What you will do -> After finding the line containing "358Q889 354 896" below, please output that line and each following one through the line containing "113Q128 98 145", exactly as written.

Records provided ->

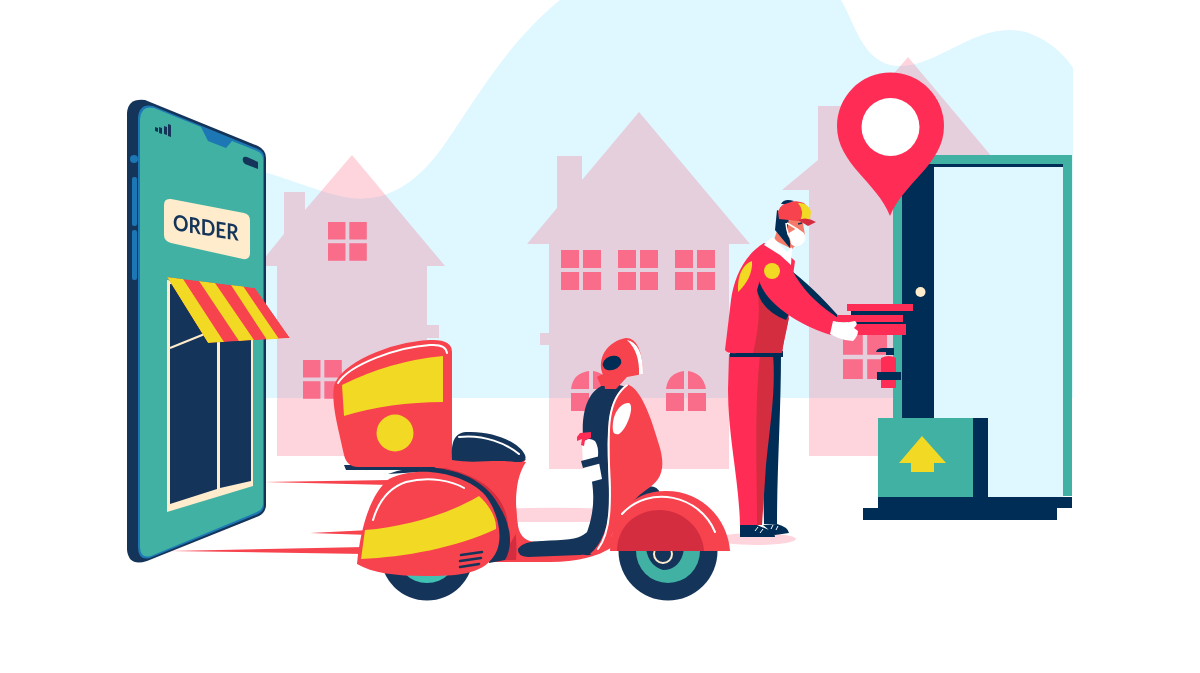
<!DOCTYPE html>
<html lang="en">
<head>
<meta charset="utf-8">
<title>Contactless delivery</title>
<style>
:root{--sky:#dff7fe;--pink:#ff2d55;--window:#f96c8a;--navy:#14345a;--deep:#002d55;--teal:#40b1a3;--red:#f6434e;--shade:#d52d40;--yellow:#f2d923;--cream:#ffeccc;--skin:#f47b68;--blue:#1c77b4;--blush:#ffd5dd}
html,body{margin:0;width:1200px;height:673px;overflow:hidden;background:#fff}
svg{display:block}
.sky{fill:var(--sky)}.pink{fill:var(--pink)}.window{fill:var(--window)}.navy{fill:var(--navy)}.deep{fill:var(--deep)}.teal{fill:var(--teal)}.red{fill:var(--red)}.shade{fill:var(--shade)}.yellow{fill:var(--yellow)}.cream{fill:var(--cream)}.skin{fill:var(--skin)}.blue{fill:var(--blue)}.blush{fill:var(--blush)}.white{fill:#fff}
.house{fill:var(--pink);opacity:.2}
.shine{fill:none;stroke:#fff;stroke-width:2;stroke-linecap:round}
.label{font:700 22px Lato,sans-serif;fill:var(--navy)}
</style>
</head>
<body>
<svg width="1200" height="673" viewBox="0 0 1200 673" role="img" aria-label="Courier with a scooter delivering an online order to a front door">
<defs>
<g id="pane-window"><path d="M0 0h18v18H0zM22 0h18v18H22zM0 22h18v18H0zM22 22h18v18H22z"/></g>
<g id="arch-window"><path d="M0 18Q2 2 18 0V18zM22 0Q37 2 40 18H22zM0 22h18v18H0zM22 22h18v18H22z"/></g>
<clipPath id="awning-clip"><path d="M167 277L255 288L290 338L208 343Z"/></clipPath>
</defs>

<g id="backdrop">
<path class="sky" d="M200 158C255 164 300 186 340 196C385 207 417 182 442 148C476 100 505 45 560 0H841C854 22 862 58 890 65C930 73 965 30 1010 30C1035 30 1060 48 1073 68V398H200Z"/>
<path class="house" d="M352 155L445 266H427V325H439V338H427V456H277V266H258L284 234V192H305V210Z"/>
<path class="house" d="M639 112L750 244H729V469H549V345H540V333H549V244H527L557 208V156H582V180Z"/>
<path class="house" d="M908 57L1020 190H998V456H809V190H782L818 160V106H866Z"/>
<g class="window">
<use href="#pane-window" transform="translate(328 222) scale(.97)"/>
<use href="#pane-window" transform="translate(303 360) scale(.97)"/>
<use href="#pane-window" x="561" y="250"/><use href="#pane-window" x="618" y="250"/><use href="#pane-window" x="675" y="250"/>
<use href="#arch-window" x="571" y="371"/><use href="#arch-window" x="666" y="371"/>
<use href="#pane-window" transform="translate(843 335) scale(1.1)"/>
</g>
</g>

<g id="doorway">
<path class="teal" d="M893 155H1072V496H893Z"/>
<path class="sky" d="M934 166H1063V497H934Z"/>
<path class="deep" d="M902 164H1063V167H934V497H902Z"/>
<circle class="cream" cx="920.5" cy="292" r="5"/>
<path class="deep" d="M972 418H988V500H972ZM878 497H1072V508H1057V520H863V508H878Z"/>
<path class="teal" d="M878 418H973V497H878Z"/>
<path class="yellow" d="M922 436L946 463H934V472H911V463H899Z"/>
</g>

<path id="location-pin" class="pink" fill-rule="evenodd" d="M890 216C877 182 837 164 837 126A53.5 53.5 0 0 1 944 126C944 164 904 182 890 216Z"/>
<circle class="white" cx="890.500" cy="127" r="29"/>

<g id="sanitizer-holder">
<path class="pink" d="M881 358Q889 354 896 358V388H881Z"/>
<path class="deep" d="M877 372H901V380H877ZM883 348H894V355H886V352H876Q877 348 883 348Z"/>
</g>

<g id="speed-lines" class="red">
<path d="M264 482L390 480V485ZM310 533L370 530V535ZM170 551L365 547V554Z"/>
</g>

<g id="ground-shadows" class="blush">
<path d="M450 515Q500 505 610 509V522H450Z"/>
<ellipse cx="756" cy="539" rx="40" ry="6"/>
</g>

<g id="phone">
<path class="navy" d="M127 113Q128 98 145 100L258 146Q266 150 266 158V506Q265 513 259 516L147 561Q129 567 127 550Z"/>
<path class="blue" d="M138 118Q139 103 153 106L258 149Q265 152 264 160V505Q264 511 258 514L150 558Q138 561 138 547Z"/>
<path class="teal" d="M140 119Q141 105 154 108L201 127L208 141L226 148L232 141L257 151Q264 154 263 162V504Q263 510 257 512L151 556Q140 559 140 547Z"/>
<path class="navy" d="M155 127L158 128V132L155 131ZM159 127L162 128V134L159 133ZM164 126L167 127V135L164 134ZM168 124L171 125V137L168 136ZM243 158Q244 156 247 157L258 162V169L245 164Q242 162 243 158Z"/>
<g class="blue"><circle cx="134" cy="159" r="4"/><rect x="132" y="177" width="5" height="49" rx="2"/><rect x="132" y="230" width="5" height="50" rx="2"/></g>
<path class="cream" d="M164 205Q164 198 171 199L244 213Q250 214 250 221V253Q250 260 243 259L171 243Q164 241 164 235Z"/>
<text class="label" transform="matrix(.98 .16 0 1 173 230)" textLength="67" lengthAdjust="spacingAndGlyphs">ORDER</text>
<g id="shop-window">
<path class="cream" d="M167 280L253 292V486L167 512Z"/>
<path class="navy" d="M170 284L217 290V489L170 504ZM220 290L251 295V481L220 488Z"/>
<path d="M170 348L217 329" fill="none" stroke="#ffeccc" stroke-width="2"/>
</g>
<g id="awning" clip-path="url(#awning-clip)">
<path class="red" d="M167 277L255 288L290 338L208 343Z"/>
<path class="yellow" d="M167 277L183 279L224 342L208 343ZM199 281L215 283L254 340L239 341ZM231 285L243 286L279 339L267 340Z"/>
</g>
</g>

<g id="scooter">
<g id="rear-wheel"><circle class="navy" cx="427" cy="554" r="46.500"/><circle cx="427" cy="552" r="31" fill="#40c1b3"/></g>
<g id="delivery-box">
<path class="navy" d="M344 465H447V470H346Z"/>
<path class="red" d="M334 386C340 364 388 342 430 340Q452 339 452 352V459Q451 467 443 467H358Q347 467 344 455C339 430 331 405 334 386Z"/>
<path class="yellow" d="M342 385Q390 361 443 356V402Q390 402 344 416Z"/>
<circle class="yellow" cx="395" cy="433" r="18.500"/>
<path class="shine" d="M338 383C350 364 398 347 430 345Q446 344 447 353"/>
</g>
<path class="red" d="M434 468L452 459H526C512 478 516 510 518 526Q521 542 537 542H580L608 520L614 546Q590 562 550 562H470Z"/>
<path class="shade" d="M434 468H464C500 480 520 515 516 560H490Z"/>
<path class="red" d="M460 462H526C514 480 515 505 518 530L500 561C521 516 500 480 445 468Z"/>
<path id="rear-arch" class="navy" d="M388 474C430 459 480 471 498 504C512 526 513 546 505 560L489 563L480 490L420 472Z"/>
<g id="rear-cowl">
<path class="red" d="M357 564C360 532 369 495 389 479C420 464 466 474 485 495C500 514 504 542 494 556C482 575 455 576 425 576C396 576 372 573 357 564Z"/>
<path class="yellow" d="M365 530C405 527 449 514 479 496C489 505 497 518 496 529C455 548 405 557 361 559Z"/>
<path class="shine" d="M373 520C379 500 391 487 406 482C430 476 452 481 464 488"/>
<path d="M461 555L482 552M460 561L481 558M460 567L479 564" fill="none" stroke="#14345a" stroke-width="2.500" stroke-linecap="round"/>
</g>
<g id="seat"><path class="navy" d="M452 460C451 442 454 432 468 432C494 431 520 443 525 455Q528 463 515 462C492 459 476 464 452 460Z"/><path class="shine" d="M459 437C484 434 507 444 519 454"/></g>
<path id="footboard" class="navy" d="M518 549Q523 541 542 541C565 540 578 539 583 535L605 520L607 536Q597 554 580 555L528 557Q517 556 518 549Z"/>
<path class="navy" d="M644 487Q657 484 660 493L628 506Z"/>
<g id="front-shield">
<path class="navy" d="M583 438C581 407 590 386 611 383L627 387C608 405 607 432 608 463C610 505 612 545 590 555Q580 556 580 550C590 527 596 508 592 482Z"/>
<path class="red" d="M627 384C641 389 650 414 660 448C666 471 660 481 646 490C625 505 616 525 606 548Q600 557 590 554C612 535 612 498 609 460C607 426 608 397 627 384Z"/>
<path class="shine" d="M627 385C607 400 608 430 609 465C611 502 611 532 598 549"/>
<path class="white" d="M613 431C611 414 621 402 629 403C635 406 627 429 619 434Q614 435 613 431Z"/>
</g>
<g id="handlebar-head">
<path class="red" d="M603 375C596 358 608 341 626 338Q642 338 643 374L627 377L616 389H605Z"/>
<path class="white" d="M627 340Q643 343 643 374L639 375Q640 352 627 340Z"/>
<path class="red" d="M597 377Q605 371 611 378L610 386H601Z"/>
<ellipse class="deep" cx="612" cy="363" rx="9.500" ry="7" transform="rotate(-20 612 363)"/>
</g>
<g id="sanitizer-bottle">
<path class="white" d="M582 444Q587 436 595 441Q599 447 598 457L602 479L587 483L583 466Z"/>
<path class="navy" d="M581 461L600 456L602 463L583 468Z"/>
<path class="pink" d="M577 437L580 433L591 432V438L585 440L584 446L581 445L582 439L577 441Z"/>
</g>
<g id="front-wheel"><circle class="navy" cx="668" cy="551" r="49.500"/><circle class="teal" cx="668" cy="551" r="32"/><path class="navy" d="M646 549H684C682 563 674 570 663 570Q649 566 646 549Z"/></g>
<path class="red" d="M610 551C611 514 632 491 666 491C704 491 728 521 730 551Z"/>
<path class="shade" d="M617 551C617 528 634 510 660 510C684 510 703 530 704 551Z"/>
<path class="shine" d="M622 514C649 484 700 495 715 532"/>
<circle class="navy" cx="663" cy="554" r="12"/>
<circle cx="663" cy="554" r="9" fill="none" stroke="#ffeccc" stroke-width="2"/>
<path class="shade" d="M640 542H686V551H640Z"/>
</g>

<g id="courier">
<g id="shoes">
<path class="deep" d="M763 525L777 524Q788 527 789 533L775 535ZM740 525H757L774 532L775 537H740Z"/>
<path d="M758 527l-3 4M763 529l-3 4M773 525l-2 4M778 526l-2 4" stroke="#fff"/>
</g>
<g id="trousers">
<path class="deep" d="M760 354H781C781 410 777 468 777 524H764Z"/>
<path class="shade" d="M755 354H773C776 390 770 424 766 465L762 525H751Z"/>
<path class="pink" d="M729 354H760C754 410 757 470 757 525H740C739 480 728 437 728 390Z"/>
</g>
<path class="deep" d="M730 351H783V357H730Z"/>
<g id="jacket">
<path class="pink" d="M764 243C744 255 734 278 731 300L725 350Q728 354 737 353H782C784 337 790 322 789 306L795 261Q780 246 764 243Z"/>
<path class="shade" d="M757 291C768 307 784 314 789 318Q784 338 782 353H753C758 332 761 310 757 291Z"/>
<path class="yellow" d="M738 292C737 275 743 264 752 261C753 272 747 284 738 292Z"/>
<path class="deep" d="M757 290C760 305 773 315 786 320L789 314C775 303 764 294 760 280ZM793 272C813 288 828 304 842 320L836 325C815 314 799 294 790 277Z"/>
<path class="pink" d="M758 259C770 247 788 259 796 277C808 296 822 307 838 318L831 335C805 327 782 313 769 298C759 286 754 270 758 259Z"/>
<circle class="yellow" cx="772" cy="271" r="8"/>
</g>
<g id="head">
<path class="skin" d="M780 222L802 218L805 235L792 249L774 240Z"/>
<path class="deep" d="M777 210L789 217L787 234Q791 240 790 248C785 242 781 237 775 230Z"/>
<path class="white" d="M766 242L773 237L787 252L792 247L791 265L780 255L764 245ZM789 233L797 228L804 233Q808 240 801 245Q795 248 791 244Z"/>
<path d="M786 223Q787 235 792 240M787 223L797 229" fill="none" stroke="#fff" stroke-width="1.500"/>
<path d="M798 224l4-1" stroke="#14345a" stroke-width="1.500"/>
<path class="red" d="M778 212C781 202 792 199 804 203Q811 210 810 220L798 221L779 219Z"/>
<path class="yellow" d="M798 203Q807 202 811 211L810 220L800 221Q805 211 798 203Z"/>
<path class="shade" d="M798 220Q807 216 816 222L808 226Z"/>
<path class="deep" d="M781 204Q784 198 794 201L785 204Z"/>
</g>
<g id="parcels">
<path class="deep" d="M851 310H909V316H851ZM848 321H903V326H848Z"/>
<path class="pink" d="M847 304H913V311H847ZM837 315H903V322H837ZM846 324H906V335H846Z"/>
<path class="white" d="M833 321L844 323L855 321Q859 324 854 328L858 331Q858 336 853 341L845 340Q837 338 830 334Z"/>
</g>
</g>
</svg>
</body>
</html>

Solution for this problem ->
<path class="pink" d="M881 358Q889 354 896 358V388H881Z"/>
<path class="deep" d="M877 372H901V380H877ZM883 348H894V355H886V352H876Q877 348 883 348Z"/>
</g>

<g id="speed-lines" class="red">
<path d="M264 482L390 480V485ZM310 533L370 530V535ZM170 551L365 547V554Z"/>
</g>

<g id="ground-shadows" class="blush">
<path d="M450 515Q500 505 610 509V522H450Z"/>
<ellipse cx="756" cy="539" rx="40" ry="6"/>
</g>

<g id="phone">
<path class="navy" d="M127 113Q128 98 145 100L258 146Q266 150 266 158V506Q265 513 259 516L147 561Q129 567 127 550Z"/>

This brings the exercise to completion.